Stroke after MI
By Ethan Cumbler, MD
Witt BJ, Ballman KV, Brown RD Jr, et al. The incidence of stroke after myocardial infarction: a meta-analysis. Am J Med. 2006 Apr;119(4):354.e1-9.
Stroke and myocardial infarction (MI) share many of the risk factors leading to atherosclerosis, including hypertension, hyperlipidemia, diabetes, tobacco abuse, and age. Logically, patients at risk for one event would also be at risk for the other, yet this interaction appears to be more complex. The study by Witt, et al., aims to elucidate the rate of in-hospital stroke in patients initially admitted with an MI.
The authors analyzed 22 observational studies of myocardial infarction that recorded the incidence of cerebrovascular accidents after acute MI. Clinical trials were excluded from the analysis in order to provide representation of an unselected population. Of the trials reviewed, 11 were included in the analysis of in-hospital strokes, three for the 30-day time point, and two for the one-year time point. The other trials used different time points and were not included in the analysis. The patients had a mean age ranging between 59 and 72.7 years, and all had a predominance of males. The rate of in-hospital stroke was 11.1 events per 1,000 hospitalizations. This incidence rose to 12.2/1,000 at 30 days and 21.4/1,000 at one year.
Plausible hypotheses for why the rate of cerebrovascular accident would be particularly high in the post-MI period include the potential for localized wall motion dysmotility or low flow leading to intracardiac thrombosis, event-related arrhythmia, or procedure-related embolic events. The studies from which this meta-analysis was derived were not designed in such a way for a causal relationship to be identified. However, age, diabetes, hypertension, prior stroke, anterior location of MI, atrial fibrillation, heart failure, and nonwhite race were all found to have an association with increased risk for stroke. Interestingly, angina on presentation was associated with an apparent decreased risk, theorized to potentially be due to ischemic preconditioning.
While this study shares the usual limitations of meta-analyses of observational studies, the authors have done an excellent summation of the data available including both English and non-English language articles in the analysis. Notably, the review included studies spanning more than 25 years and, thus, included data from studies done in the era prior to modern therapy for cardiac ischemia including potent antiplatelet and statin therapy. The three studies with in-hospital time points started in the 1990s had a lower average rate of stroke, which may reflect the effect of more potent anti-platelet agents used in today’s therapy for acute coronary syndromes.
The implication for the hospitalist is to recognize that patients admitted for MI are at high risk for stroke during the index hospitalization. A low threshold for suspicion of a cerebrovascular event needs to be maintained for post-MI patients with new neurologic symptoms. Future studies will be needed to address the risk/benefit of anticoagulation in high-risk patients for stroke following a myocardial infarction.
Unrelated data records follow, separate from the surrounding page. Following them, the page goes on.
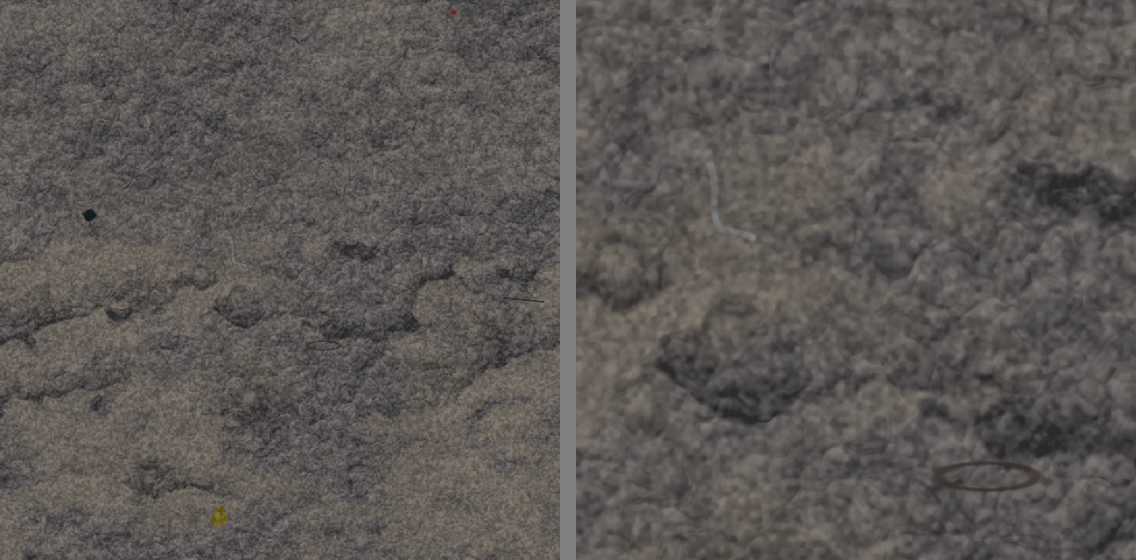
Left, the full canvas; right, a detail of the centre.
A WebGL 2 fragment shader for this texture:

```glsl
#version 300 es
precision highp float;

uniform vec2 u_resolution;
out vec4 fragColor;

vec2 hash2(vec2 p) {
    vec3 q = fract(p.xyx * vec3(0.1031, 0.1030, 0.0973));
    q += dot(q, q.yzx + 33.33);
    return fract((q.xx + q.yz) * q.zy);
}

// Smooth cellular noise: random cell values blended by distance.
float softCells(vec2 p, float seed) {
    vec2 cell = floor(p), local = p - cell;
    float total = 0.0, weights = 0.0;
    for (int j = -1; j <= 1; j++) {
        for (int i = -1; i <= 1; i++) {
            vec2 neighbour = vec2(i, j);
            vec2 rnd = hash2(cell + neighbour + seed);
            vec2 offset = neighbour + 0.2 + 0.6 * rnd - local;
            float weight = exp(-5.0 * dot(offset, offset));
            total += weight * fract(rnd.x * 7.31 + rnd.y * 13.7);
            weights += weight;
        }
    }
    return total / weights;
}

// Height of rounded lumps with random radius, one per cell.
float clods(vec2 p, float seed) {
    vec2 cell = floor(p), local = p - cell;
    float height = 0.0;
    for (int j = -1; j <= 1; j++) {
        for (int i = -1; i <= 1; i++) {
            vec2 neighbour = vec2(i, j);
            vec2 rnd = hash2(cell + neighbour + seed);
            vec2 offset = neighbour + rnd - local;
            float radius = mix(0.3, 0.85, fract(rnd.x * 9.7 + rnd.y * 5.3));
            height = max(height, radius - dot(offset, offset) / radius);
        }
    }
    return height;
}

float soilHeight(vec2 p, float roughness) {
    float coarse = clods(p * 19.0, 11.0) / 19.0;
    float medium = clods(p * 43.0, 37.0) / 43.0;
    float fine = clods(p * 95.0, 71.0) / 95.0;
    return roughness * (0.6 * coarse + 0.75 * medium) + mix(0.35, 0.85, roughness) * fine;
}

// Shadow gathers slowly down a drift, then ends at a crisp ledge.
float ledgeShadow(float phase, float start, float edge) {
    float s = fract(phase);
    return smoothstep(start, edge, s) * (1.0 - smoothstep(edge, 1.0, s));
}

float segmentMask(vec2 p, vec2 a, vec2 b, float width) {
    vec2 along = b - a;
    float t = clamp(dot(p - a, along) / dot(along, along), 0.0, 1.0);
    return 1.0 - smoothstep(width * 0.4, width * 1.4, length(p - a - along * t));
}

float ellipseDistance(vec2 p, vec2 radii) {
    return (length(p / radii) - 1.0) * min(radii.x, radii.y);
}

float discMask(vec2 p, vec2 radii) {
    return 1.0 - smoothstep(-0.002, 0.002, ellipseDistance(p, radii));
}

void main() {
    vec2 p = gl_FragCoord.xy / u_resolution.y;
    float lower = 1.0 - smoothstep(0.52, 0.64, p.y);

    // Wavering of lump outlines
    vec2 wobble = vec2(softCells(p * 60.0, 3.0), softCells(p * 60.0, 19.0)) - 0.5;
    vec2 soil = p + 0.014 * wobble;

    // Wind-laid drifts and their ledges
    float broad = softCells(p * vec2(4.0, 9.0), 5.0);
    float patches = softCells(soil * vec2(10.0, 19.0), 29.0);
    float crumbs = softCells(soil * vec2(26.0, 38.0), 53.0);
    float phase = 7.0 * (1.0 - p.y) + 1.3 * softCells(p * vec2(2.5, 3.5), 43.0)
        + 0.5 * patches + 0.3 * crumbs;
    float gate = mix(0.15, 1.0, lower) * smoothstep(0.35, 0.65, softCells(p * vec2(5.0, 8.0), 61.0));
    float shade = gate * ledgeShadow(phase, 0.45, 0.92);
    float crevice = gate * ledgeShadow(phase, 0.8, 0.95);

    // Crumbly ground above, smoother sand in patches below
    float cover = 0.38 * broad + 0.37 * patches + 0.25 * crumbs;
    float smoothSand = smoothstep(0.33, 0.62, cover) * mix(0.55, 1.0, lower);
    float roughness = mix(1.0, 0.42, smoothSand * (1.0 - shade));

    // Relief lit from above
    float stepSize = 0.003;
    vec2 toLight = vec2(-0.35, 0.94) * stepSize;
    float height = soilHeight(soil, roughness);
    float slope = (height - soilHeight(soil + toLight, roughness)) / stepSize;
    float gaps = 1.0 - smoothstep(0.0, 0.35, clods(soil * 43.0, 37.0));
    float pits = 1.0 - smoothstep(0.0, 0.4, clods(soil * 95.0, 71.0));

    // Sand grains
    float grain = 0.12 * (softCells(p * 270.0, 7.0) - 0.5) + 0.075 * (softCells(p * 140.0, 83.0) - 0.5);

    float relief = 0.034 * clamp(slope, -2.2, 2.2) - (0.03 * gaps + 0.02 * pits) * roughness;
    float tone = 0.379 + relief + grain;
    tone += 0.035 * (smoothSand - 0.4) + 0.05 * (broad - 0.5) + 0.04 * (crumbs - 0.5);
    tone += 0.008 * lower - 0.055 * shade - 0.08 * crevice;
    tone = clamp(tone, 0.17, 0.5);

    float warmth = clamp(0.22 + 0.5 * smoothSand + 3.5 * (tone - grain - 0.375), 0.0, 1.0);
    vec3 color = tone * mix(vec3(1.0, 0.968, 0.978), vec3(1.0, 0.932, 0.85), warmth);

    // Scattered debris
    vec2 bent = p + 0.009 * wobble;
    float ring = abs(ellipseDistance(p - vec2(0.578, 0.383), vec2(0.029, 0.008)));
    color = mix(color, vec3(0.22, 0.18, 0.16), 0.75 * (1.0 - smoothstep(0.0003, 0.0018, ring)));
    color = mix(color, vec3(0.17, 0.16, 0.16), 0.85 * segmentMask(p, vec2(0.9, 0.468), vec2(0.97, 0.461), 0.0015));
    float fibre = max(segmentMask(bent, vec2(0.414, 0.575), vec2(0.42, 0.53), 0.0025),
        segmentMask(bent, vec2(0.42, 0.53), vec2(0.442, 0.522), 0.0025));
    fibre = max(fibre, 0.7 * segmentMask(p, vec2(0.7, 0.493), vec2(0.755, 0.476), 0.001));
    color = mix(color, vec3(0.48, 0.49, 0.49) + grain, 0.7 * fibre);
    color = mix(color, vec3(0.07, 0.11, 0.12), discMask(bent - vec2(0.161, 0.615), vec2(0.011, 0.009)));
    color = mix(color, vec3(0.42, 0.37, 0.13) + grain, discMask(bent - vec2(0.394, 0.075), vec2(0.013, 0.017)));
    color = mix(color, vec3(0.45, 0.13, 0.11), discMask(p - vec2(0.81, 0.978), vec2(0.005, 0.004)));

    fragColor = vec4(color, 1.0);
}
```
Predicting PE in the ED Using Revised Geneva Score
By Jeffrey Carter, MD
Le Gal G, Righini M, Roy PM, et al. Prediction of pulmonary embolism in the emergency department: the revised Geneva score. Ann Intern Med. 2006 Feb 7;144(3):165-171.
Introduction: Pulmonary embolism remains a common life-threatening disorder with imperfect diagnostic modalities and strategies. Much of the current literature focuses on the development and validation of clinical probability assessments that identify low-risk patients who can be safely managed without invasive testing or lung scanning.